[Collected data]
====================

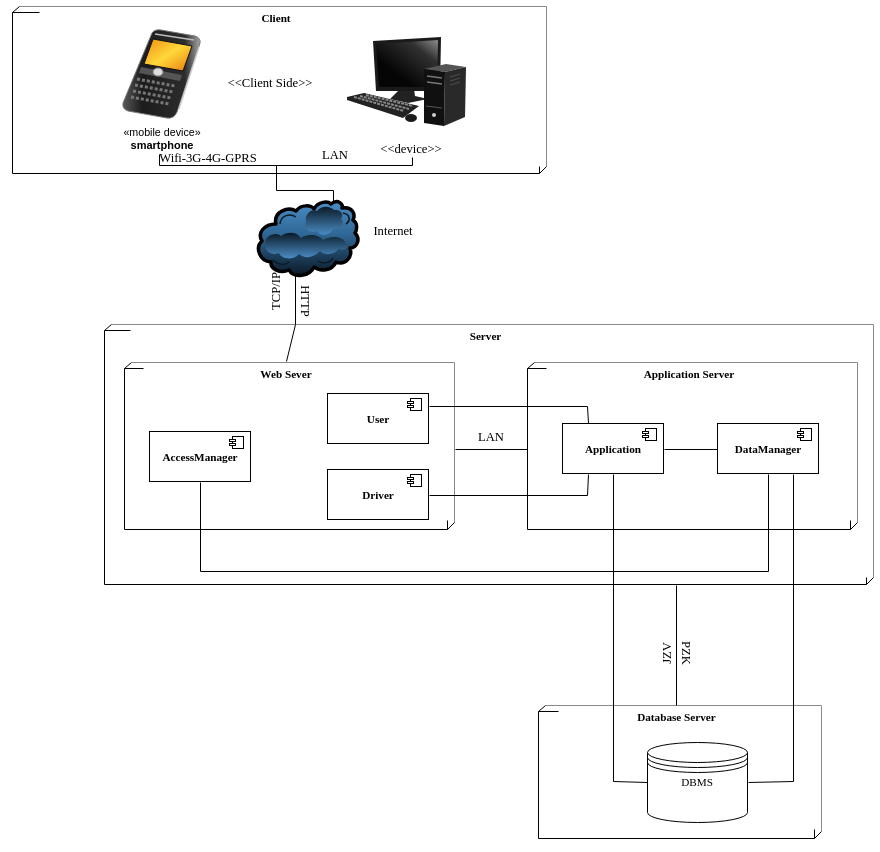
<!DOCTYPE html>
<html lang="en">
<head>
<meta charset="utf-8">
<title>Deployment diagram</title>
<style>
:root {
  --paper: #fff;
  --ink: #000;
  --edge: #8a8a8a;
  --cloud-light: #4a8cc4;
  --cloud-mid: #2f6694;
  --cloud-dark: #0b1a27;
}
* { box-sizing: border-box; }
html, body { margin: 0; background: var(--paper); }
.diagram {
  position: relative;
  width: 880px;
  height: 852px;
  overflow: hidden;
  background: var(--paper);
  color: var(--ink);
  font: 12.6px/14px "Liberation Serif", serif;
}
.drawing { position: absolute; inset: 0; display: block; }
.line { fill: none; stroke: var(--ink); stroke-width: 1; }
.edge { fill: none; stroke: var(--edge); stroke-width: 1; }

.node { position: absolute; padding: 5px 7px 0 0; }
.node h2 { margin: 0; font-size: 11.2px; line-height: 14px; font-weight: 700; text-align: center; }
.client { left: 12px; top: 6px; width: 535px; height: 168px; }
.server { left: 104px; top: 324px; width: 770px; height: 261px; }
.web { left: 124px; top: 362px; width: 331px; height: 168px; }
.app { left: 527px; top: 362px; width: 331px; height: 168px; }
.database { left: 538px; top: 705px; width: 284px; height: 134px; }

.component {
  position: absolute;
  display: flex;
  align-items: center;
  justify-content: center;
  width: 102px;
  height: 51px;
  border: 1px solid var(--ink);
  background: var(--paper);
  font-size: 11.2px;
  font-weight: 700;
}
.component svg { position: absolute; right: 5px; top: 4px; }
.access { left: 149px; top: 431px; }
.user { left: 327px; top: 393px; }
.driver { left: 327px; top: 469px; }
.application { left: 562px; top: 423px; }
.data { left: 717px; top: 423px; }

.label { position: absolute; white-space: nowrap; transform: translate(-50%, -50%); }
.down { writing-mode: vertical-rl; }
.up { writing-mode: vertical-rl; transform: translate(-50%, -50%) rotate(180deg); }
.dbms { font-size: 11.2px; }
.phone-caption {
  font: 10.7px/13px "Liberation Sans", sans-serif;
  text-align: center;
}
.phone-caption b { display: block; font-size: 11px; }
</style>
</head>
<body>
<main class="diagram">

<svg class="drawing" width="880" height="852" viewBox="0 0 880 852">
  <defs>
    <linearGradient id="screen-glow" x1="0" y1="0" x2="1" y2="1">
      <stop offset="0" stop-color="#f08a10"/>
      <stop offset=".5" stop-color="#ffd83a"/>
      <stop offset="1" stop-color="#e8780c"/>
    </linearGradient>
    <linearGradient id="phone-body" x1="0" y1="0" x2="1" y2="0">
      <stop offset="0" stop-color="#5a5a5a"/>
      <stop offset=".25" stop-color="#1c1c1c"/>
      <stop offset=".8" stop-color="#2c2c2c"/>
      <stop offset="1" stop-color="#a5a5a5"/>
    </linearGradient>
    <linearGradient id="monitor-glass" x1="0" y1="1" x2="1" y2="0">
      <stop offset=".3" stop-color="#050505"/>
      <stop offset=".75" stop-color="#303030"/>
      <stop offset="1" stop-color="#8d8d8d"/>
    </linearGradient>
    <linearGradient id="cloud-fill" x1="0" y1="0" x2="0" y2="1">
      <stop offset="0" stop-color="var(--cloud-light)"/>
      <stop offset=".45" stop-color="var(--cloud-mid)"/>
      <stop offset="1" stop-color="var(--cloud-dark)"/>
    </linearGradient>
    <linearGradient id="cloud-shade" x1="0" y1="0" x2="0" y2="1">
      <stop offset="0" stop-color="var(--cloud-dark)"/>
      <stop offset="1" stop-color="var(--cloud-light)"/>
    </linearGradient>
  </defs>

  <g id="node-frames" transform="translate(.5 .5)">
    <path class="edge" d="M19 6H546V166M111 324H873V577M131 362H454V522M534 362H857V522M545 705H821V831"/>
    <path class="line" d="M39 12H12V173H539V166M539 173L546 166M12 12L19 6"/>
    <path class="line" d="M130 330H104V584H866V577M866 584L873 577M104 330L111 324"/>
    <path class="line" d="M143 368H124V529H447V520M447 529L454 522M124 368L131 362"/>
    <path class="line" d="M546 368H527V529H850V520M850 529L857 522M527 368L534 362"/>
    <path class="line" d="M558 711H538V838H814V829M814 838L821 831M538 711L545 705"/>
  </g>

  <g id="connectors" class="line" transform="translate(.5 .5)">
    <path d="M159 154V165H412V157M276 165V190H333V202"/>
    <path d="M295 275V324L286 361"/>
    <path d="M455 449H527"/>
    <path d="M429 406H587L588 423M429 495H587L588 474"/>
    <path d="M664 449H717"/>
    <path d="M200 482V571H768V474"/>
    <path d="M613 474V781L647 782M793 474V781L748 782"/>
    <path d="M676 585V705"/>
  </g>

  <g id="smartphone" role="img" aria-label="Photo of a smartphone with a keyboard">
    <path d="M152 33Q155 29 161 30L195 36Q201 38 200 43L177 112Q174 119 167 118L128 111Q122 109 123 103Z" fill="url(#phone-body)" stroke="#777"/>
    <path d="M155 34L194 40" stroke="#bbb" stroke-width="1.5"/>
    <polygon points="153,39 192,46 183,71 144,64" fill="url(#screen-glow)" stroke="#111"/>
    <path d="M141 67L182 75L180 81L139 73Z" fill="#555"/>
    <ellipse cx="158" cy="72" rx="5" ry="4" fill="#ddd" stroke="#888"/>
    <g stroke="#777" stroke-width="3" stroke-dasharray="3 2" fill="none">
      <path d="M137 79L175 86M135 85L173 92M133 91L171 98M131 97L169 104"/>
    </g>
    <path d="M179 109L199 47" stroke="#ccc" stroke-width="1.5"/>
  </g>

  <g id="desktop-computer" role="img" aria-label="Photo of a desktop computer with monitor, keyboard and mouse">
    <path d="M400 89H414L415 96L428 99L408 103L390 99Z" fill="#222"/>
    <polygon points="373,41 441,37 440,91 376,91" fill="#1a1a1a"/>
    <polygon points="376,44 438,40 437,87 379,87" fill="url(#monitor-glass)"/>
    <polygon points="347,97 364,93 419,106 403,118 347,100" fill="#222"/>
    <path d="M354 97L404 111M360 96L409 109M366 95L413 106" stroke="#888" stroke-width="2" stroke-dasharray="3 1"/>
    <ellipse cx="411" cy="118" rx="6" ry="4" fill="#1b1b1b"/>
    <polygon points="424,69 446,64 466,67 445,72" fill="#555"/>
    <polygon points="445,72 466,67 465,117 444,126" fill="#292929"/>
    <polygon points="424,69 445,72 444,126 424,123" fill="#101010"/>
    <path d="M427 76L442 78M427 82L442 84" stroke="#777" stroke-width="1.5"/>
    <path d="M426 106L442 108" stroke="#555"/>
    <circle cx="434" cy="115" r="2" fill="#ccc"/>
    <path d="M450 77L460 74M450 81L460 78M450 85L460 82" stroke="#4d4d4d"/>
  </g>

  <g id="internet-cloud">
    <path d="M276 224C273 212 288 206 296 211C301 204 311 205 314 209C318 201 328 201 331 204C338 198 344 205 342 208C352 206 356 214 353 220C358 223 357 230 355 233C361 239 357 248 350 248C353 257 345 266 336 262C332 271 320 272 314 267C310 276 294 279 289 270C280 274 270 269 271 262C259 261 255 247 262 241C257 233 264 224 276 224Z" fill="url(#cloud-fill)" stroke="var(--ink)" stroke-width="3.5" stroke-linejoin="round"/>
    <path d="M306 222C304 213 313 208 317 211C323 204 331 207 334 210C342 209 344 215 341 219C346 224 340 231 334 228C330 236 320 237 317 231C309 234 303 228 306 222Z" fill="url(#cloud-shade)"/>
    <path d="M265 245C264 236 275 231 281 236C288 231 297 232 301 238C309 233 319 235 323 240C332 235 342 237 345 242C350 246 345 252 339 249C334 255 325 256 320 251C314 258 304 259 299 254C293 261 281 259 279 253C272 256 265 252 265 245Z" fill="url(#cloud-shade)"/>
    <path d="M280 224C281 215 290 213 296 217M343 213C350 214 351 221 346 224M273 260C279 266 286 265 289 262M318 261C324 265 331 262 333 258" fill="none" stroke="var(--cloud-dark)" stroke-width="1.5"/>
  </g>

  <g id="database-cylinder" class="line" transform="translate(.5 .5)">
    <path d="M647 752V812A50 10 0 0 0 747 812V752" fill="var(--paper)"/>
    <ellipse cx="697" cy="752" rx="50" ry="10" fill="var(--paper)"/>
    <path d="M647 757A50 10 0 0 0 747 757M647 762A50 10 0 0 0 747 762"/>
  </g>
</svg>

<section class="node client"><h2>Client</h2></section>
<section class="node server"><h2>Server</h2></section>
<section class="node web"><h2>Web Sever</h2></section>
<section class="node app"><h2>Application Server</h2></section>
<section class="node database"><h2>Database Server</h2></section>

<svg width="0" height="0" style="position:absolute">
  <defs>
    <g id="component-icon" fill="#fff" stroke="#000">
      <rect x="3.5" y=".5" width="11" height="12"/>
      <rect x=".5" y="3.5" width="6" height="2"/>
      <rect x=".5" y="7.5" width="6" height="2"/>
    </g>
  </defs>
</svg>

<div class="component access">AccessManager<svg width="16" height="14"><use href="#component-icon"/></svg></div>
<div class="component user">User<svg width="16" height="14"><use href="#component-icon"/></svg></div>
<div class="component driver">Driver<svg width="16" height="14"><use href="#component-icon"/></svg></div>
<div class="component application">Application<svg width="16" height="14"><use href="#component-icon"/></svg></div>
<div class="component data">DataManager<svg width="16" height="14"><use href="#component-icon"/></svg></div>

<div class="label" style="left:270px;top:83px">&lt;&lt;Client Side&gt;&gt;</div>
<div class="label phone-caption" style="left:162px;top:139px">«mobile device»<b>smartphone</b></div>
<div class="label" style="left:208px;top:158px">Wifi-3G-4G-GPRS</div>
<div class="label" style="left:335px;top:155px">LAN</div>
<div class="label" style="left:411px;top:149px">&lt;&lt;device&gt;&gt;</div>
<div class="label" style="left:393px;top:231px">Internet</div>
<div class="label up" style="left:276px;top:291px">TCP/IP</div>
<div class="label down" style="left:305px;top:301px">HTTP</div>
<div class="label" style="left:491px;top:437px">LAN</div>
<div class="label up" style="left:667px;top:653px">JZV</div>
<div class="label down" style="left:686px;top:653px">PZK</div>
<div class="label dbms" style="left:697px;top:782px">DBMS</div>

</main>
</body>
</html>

====================

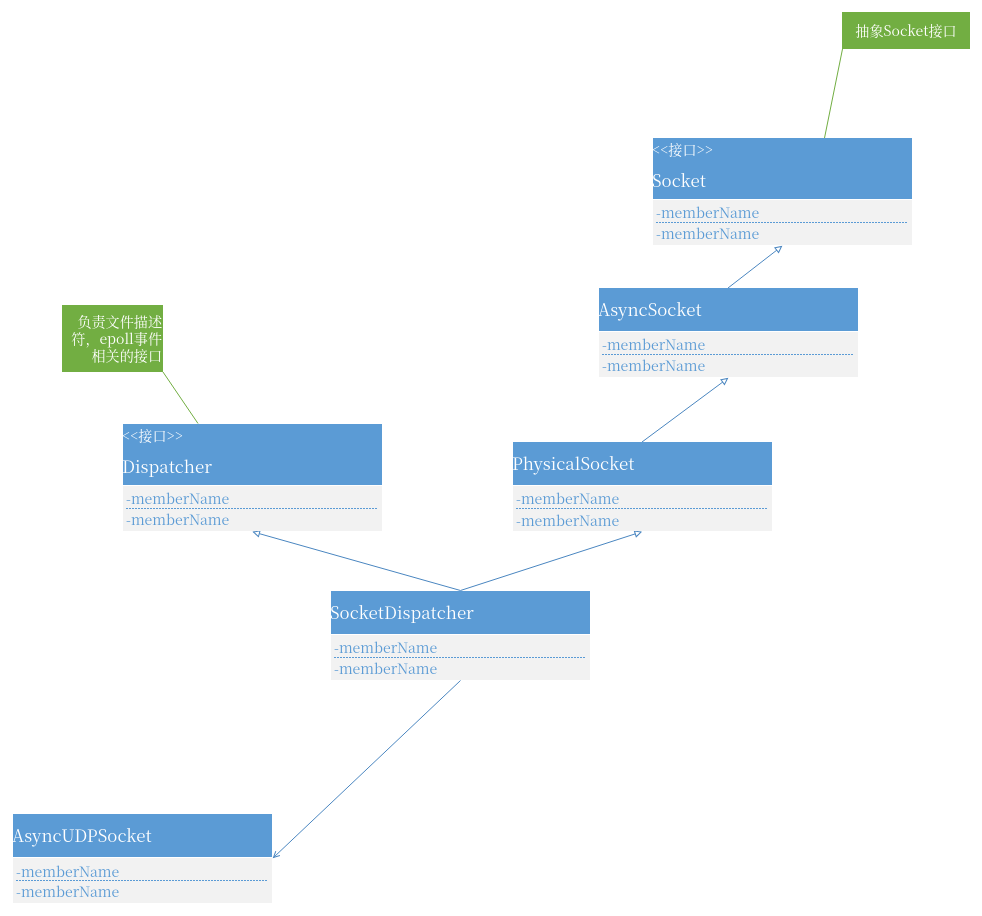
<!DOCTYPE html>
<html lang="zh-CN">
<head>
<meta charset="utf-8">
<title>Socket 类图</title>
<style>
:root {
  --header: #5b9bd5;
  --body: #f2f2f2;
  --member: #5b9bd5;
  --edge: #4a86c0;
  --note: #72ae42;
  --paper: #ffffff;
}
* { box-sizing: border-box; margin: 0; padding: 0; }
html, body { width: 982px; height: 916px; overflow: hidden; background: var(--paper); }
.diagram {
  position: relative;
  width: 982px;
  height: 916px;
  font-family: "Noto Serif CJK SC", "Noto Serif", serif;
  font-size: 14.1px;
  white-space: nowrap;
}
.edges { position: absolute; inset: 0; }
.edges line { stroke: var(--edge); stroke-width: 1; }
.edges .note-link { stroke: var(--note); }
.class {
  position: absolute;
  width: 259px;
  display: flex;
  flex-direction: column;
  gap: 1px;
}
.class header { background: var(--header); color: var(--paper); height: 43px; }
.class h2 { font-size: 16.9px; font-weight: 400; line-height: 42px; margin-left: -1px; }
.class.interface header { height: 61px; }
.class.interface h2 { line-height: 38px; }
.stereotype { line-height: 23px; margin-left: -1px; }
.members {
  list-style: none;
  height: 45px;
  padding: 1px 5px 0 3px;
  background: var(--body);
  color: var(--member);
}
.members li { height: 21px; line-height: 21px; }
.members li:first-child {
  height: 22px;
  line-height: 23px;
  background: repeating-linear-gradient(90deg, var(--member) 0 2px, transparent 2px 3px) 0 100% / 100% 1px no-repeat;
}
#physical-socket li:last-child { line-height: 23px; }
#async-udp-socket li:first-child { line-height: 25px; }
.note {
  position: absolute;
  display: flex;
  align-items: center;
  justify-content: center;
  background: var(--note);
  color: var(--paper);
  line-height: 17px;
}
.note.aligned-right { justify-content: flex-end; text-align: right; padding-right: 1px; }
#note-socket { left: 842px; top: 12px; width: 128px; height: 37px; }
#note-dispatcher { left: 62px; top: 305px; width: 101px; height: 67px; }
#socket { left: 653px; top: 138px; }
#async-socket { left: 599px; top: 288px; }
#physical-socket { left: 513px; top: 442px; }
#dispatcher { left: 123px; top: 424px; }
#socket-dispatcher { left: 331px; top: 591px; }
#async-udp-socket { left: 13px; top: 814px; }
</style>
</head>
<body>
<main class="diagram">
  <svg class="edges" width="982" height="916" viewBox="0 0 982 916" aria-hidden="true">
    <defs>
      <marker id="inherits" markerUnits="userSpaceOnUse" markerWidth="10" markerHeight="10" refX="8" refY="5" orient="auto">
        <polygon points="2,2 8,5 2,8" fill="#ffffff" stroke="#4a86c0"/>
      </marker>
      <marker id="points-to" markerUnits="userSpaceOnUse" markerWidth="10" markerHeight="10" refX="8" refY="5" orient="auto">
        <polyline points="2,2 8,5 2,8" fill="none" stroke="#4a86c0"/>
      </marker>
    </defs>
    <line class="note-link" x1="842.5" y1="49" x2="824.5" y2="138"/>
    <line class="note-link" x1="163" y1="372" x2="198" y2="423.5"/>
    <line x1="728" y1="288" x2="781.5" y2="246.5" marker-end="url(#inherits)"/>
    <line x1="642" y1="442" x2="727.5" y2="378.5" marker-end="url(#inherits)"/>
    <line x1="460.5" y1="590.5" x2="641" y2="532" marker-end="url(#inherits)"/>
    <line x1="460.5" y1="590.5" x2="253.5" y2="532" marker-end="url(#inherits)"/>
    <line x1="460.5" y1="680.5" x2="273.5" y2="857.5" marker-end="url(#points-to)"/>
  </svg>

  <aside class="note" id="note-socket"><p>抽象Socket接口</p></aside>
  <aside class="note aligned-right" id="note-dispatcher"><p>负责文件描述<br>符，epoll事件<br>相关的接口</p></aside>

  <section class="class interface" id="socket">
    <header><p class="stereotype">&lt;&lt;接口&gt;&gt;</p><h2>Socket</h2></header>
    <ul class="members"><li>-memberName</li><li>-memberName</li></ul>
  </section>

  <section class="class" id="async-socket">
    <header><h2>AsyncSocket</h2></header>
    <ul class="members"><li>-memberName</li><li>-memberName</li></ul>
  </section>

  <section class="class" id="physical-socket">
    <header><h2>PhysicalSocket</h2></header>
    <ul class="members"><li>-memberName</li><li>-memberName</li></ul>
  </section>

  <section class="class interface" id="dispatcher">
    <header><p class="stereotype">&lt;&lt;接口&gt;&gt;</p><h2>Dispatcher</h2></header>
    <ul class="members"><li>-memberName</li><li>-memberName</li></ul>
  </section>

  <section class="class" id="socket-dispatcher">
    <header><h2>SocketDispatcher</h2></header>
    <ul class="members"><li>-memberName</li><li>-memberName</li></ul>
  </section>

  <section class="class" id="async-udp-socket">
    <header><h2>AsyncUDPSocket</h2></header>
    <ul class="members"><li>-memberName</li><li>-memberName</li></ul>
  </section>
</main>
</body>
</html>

====================

## How to complete this task
The number alone is wanted: how many lines of the records above include the string "icon".

## Answer to the exercise
6